**WORK INSTRUCTIONS**: Within the material below, how many lines include the word "border"? Only the number should be given.

**SOURCE DATA**:
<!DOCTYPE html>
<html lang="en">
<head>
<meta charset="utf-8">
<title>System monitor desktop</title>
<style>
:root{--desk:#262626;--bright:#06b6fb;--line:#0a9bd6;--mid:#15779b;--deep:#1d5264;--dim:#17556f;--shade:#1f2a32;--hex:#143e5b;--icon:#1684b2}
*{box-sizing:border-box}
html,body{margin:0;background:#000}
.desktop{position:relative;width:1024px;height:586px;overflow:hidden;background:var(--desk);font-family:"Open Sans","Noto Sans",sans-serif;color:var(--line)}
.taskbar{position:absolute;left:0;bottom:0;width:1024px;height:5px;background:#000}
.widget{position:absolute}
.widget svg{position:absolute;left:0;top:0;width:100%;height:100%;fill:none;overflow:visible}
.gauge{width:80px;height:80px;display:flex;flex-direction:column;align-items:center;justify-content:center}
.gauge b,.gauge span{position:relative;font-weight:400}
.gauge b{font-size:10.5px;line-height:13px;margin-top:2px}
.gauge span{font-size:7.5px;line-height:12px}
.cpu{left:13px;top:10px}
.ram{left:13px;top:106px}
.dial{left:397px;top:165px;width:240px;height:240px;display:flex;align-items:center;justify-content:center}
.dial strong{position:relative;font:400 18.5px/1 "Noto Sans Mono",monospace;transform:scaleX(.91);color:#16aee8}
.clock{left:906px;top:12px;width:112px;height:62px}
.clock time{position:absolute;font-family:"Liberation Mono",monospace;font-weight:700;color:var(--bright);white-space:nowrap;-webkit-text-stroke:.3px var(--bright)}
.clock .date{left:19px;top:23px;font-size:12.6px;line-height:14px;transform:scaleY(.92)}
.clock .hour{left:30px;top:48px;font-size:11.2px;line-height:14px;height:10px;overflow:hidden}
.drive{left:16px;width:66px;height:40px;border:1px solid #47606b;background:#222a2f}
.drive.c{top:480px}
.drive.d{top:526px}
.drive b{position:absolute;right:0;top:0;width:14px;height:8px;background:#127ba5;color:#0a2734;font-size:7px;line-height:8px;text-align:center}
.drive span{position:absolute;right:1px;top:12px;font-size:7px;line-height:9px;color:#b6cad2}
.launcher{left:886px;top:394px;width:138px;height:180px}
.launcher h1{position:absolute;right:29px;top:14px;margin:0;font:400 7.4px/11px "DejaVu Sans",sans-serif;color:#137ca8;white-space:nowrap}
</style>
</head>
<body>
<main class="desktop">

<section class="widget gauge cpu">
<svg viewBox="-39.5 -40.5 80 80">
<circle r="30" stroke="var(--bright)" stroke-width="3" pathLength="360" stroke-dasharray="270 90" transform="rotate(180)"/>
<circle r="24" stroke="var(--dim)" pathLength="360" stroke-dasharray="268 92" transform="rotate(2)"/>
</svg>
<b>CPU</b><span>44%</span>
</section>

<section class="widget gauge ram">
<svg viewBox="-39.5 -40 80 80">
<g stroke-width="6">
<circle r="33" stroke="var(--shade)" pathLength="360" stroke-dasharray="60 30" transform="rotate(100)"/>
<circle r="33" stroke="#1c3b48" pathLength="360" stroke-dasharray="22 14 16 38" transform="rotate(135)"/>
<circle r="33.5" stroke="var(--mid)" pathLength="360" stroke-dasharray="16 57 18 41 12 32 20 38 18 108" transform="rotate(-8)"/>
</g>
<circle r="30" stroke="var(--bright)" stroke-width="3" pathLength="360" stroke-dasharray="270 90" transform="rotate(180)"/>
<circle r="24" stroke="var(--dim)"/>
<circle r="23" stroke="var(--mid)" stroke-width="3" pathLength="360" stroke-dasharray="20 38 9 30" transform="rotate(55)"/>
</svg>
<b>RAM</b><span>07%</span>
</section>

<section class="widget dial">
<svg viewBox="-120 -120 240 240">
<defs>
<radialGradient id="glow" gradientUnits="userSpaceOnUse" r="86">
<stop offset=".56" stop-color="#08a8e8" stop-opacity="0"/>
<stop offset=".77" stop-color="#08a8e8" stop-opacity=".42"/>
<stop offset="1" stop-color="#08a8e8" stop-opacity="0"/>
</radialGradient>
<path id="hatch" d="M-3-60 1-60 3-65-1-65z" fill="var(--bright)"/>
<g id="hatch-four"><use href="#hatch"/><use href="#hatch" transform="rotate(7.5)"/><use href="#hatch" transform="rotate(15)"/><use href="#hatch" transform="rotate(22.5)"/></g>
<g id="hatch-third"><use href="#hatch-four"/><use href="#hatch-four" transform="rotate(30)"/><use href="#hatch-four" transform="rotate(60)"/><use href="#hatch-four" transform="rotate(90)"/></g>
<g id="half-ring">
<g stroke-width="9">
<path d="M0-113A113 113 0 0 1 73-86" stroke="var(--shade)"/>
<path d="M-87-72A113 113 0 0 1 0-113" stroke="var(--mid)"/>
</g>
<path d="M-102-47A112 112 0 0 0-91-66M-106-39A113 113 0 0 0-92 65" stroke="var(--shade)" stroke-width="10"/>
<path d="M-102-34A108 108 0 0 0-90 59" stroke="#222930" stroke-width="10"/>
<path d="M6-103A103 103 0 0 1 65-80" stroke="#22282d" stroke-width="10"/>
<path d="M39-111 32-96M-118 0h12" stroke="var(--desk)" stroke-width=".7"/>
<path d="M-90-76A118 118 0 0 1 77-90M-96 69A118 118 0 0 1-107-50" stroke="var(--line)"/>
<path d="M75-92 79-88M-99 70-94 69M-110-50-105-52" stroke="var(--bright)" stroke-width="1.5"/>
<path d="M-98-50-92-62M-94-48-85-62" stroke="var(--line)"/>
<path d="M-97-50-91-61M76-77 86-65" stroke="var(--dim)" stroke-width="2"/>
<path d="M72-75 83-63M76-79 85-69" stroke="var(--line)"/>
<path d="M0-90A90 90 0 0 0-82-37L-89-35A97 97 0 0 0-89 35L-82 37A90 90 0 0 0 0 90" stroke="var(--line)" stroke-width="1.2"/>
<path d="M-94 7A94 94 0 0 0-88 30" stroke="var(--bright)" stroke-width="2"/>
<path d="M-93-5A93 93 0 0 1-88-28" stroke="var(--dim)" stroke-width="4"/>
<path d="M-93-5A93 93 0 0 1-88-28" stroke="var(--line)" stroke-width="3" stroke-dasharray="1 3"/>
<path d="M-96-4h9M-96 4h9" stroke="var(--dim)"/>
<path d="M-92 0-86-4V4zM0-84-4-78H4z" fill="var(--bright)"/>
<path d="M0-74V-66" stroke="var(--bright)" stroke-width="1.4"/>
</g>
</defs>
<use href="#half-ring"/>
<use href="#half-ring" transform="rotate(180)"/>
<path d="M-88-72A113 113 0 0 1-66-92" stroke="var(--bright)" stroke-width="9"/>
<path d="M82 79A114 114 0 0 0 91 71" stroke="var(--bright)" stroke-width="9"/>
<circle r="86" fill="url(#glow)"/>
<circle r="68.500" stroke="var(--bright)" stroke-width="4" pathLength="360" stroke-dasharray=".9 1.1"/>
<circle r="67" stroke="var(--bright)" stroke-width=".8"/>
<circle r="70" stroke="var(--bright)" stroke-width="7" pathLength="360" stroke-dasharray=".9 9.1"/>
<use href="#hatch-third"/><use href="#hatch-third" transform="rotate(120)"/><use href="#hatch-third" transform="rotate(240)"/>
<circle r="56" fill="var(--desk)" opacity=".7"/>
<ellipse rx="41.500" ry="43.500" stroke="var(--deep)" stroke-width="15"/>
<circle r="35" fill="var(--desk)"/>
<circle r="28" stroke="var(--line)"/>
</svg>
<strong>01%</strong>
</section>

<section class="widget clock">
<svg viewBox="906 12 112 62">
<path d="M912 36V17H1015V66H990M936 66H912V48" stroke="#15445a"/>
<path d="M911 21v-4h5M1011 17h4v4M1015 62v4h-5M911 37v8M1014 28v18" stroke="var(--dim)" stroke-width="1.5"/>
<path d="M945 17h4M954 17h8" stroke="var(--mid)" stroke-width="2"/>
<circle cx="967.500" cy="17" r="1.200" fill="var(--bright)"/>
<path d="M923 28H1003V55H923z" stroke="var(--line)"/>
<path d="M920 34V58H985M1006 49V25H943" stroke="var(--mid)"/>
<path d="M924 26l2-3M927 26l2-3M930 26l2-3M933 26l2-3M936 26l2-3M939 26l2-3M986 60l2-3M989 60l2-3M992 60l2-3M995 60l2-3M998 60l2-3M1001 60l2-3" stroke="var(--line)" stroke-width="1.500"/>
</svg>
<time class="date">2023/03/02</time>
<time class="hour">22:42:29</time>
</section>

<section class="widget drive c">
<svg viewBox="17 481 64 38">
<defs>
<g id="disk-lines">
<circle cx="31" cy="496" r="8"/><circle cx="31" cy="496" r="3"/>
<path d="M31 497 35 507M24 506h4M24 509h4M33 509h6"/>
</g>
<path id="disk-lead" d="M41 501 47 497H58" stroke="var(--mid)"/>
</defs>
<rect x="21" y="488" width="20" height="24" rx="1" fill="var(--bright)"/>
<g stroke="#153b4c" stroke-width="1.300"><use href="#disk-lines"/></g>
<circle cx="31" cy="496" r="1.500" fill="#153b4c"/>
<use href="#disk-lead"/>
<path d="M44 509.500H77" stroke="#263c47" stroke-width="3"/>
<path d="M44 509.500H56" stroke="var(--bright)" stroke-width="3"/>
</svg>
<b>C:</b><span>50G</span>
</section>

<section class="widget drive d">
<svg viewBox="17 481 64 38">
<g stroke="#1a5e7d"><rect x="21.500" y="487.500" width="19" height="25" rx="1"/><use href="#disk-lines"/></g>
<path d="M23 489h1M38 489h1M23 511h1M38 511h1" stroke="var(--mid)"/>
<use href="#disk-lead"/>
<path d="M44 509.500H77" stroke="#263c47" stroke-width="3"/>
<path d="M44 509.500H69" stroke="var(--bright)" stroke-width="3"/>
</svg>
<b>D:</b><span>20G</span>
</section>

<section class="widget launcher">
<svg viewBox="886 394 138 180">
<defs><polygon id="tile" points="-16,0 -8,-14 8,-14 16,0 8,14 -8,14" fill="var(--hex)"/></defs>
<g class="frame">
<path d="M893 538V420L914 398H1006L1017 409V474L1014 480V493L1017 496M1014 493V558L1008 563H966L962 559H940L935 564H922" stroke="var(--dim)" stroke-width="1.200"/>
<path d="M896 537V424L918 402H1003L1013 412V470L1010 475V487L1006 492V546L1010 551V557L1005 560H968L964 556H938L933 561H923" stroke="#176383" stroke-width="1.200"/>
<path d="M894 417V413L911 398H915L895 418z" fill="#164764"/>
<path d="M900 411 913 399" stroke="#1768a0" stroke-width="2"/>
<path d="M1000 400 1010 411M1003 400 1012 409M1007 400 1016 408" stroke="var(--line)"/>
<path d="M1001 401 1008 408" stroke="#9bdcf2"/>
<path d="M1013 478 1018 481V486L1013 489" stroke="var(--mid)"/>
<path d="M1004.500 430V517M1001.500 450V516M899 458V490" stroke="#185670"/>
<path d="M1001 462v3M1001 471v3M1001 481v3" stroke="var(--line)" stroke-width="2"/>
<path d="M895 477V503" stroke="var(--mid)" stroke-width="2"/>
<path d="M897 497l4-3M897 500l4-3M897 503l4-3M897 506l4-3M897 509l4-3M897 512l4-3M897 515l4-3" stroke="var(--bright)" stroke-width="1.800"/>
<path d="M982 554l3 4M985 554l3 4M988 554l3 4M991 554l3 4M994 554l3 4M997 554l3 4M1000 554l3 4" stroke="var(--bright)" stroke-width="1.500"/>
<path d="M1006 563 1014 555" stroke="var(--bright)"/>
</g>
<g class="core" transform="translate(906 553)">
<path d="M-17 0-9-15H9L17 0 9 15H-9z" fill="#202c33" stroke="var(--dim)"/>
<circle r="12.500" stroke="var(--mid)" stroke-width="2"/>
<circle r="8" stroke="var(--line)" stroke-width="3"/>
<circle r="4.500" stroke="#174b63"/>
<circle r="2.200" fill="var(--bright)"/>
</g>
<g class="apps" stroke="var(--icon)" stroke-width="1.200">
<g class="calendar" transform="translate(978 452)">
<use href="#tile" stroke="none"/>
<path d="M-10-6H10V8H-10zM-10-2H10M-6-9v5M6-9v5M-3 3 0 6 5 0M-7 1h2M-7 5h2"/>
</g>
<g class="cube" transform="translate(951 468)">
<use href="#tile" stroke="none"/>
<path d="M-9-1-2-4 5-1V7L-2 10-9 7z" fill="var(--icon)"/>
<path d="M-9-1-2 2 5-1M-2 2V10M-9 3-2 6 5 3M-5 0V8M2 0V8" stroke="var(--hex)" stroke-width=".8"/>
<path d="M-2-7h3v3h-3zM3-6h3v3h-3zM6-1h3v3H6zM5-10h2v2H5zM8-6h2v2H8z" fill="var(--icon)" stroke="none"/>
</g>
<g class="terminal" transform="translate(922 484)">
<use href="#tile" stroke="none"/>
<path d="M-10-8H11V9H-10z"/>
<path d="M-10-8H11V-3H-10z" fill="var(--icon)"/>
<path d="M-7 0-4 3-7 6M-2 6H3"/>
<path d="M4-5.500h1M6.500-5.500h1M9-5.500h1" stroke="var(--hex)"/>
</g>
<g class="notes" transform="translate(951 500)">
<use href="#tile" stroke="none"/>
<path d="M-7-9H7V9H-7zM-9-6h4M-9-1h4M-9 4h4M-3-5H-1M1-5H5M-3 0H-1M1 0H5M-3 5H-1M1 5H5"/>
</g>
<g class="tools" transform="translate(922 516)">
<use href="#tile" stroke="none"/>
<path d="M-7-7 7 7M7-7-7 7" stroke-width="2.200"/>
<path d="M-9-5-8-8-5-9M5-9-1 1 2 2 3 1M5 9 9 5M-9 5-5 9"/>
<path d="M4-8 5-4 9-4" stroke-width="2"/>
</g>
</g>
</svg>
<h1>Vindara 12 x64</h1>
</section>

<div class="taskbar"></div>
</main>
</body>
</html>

**YOUR SOLUTION**: 2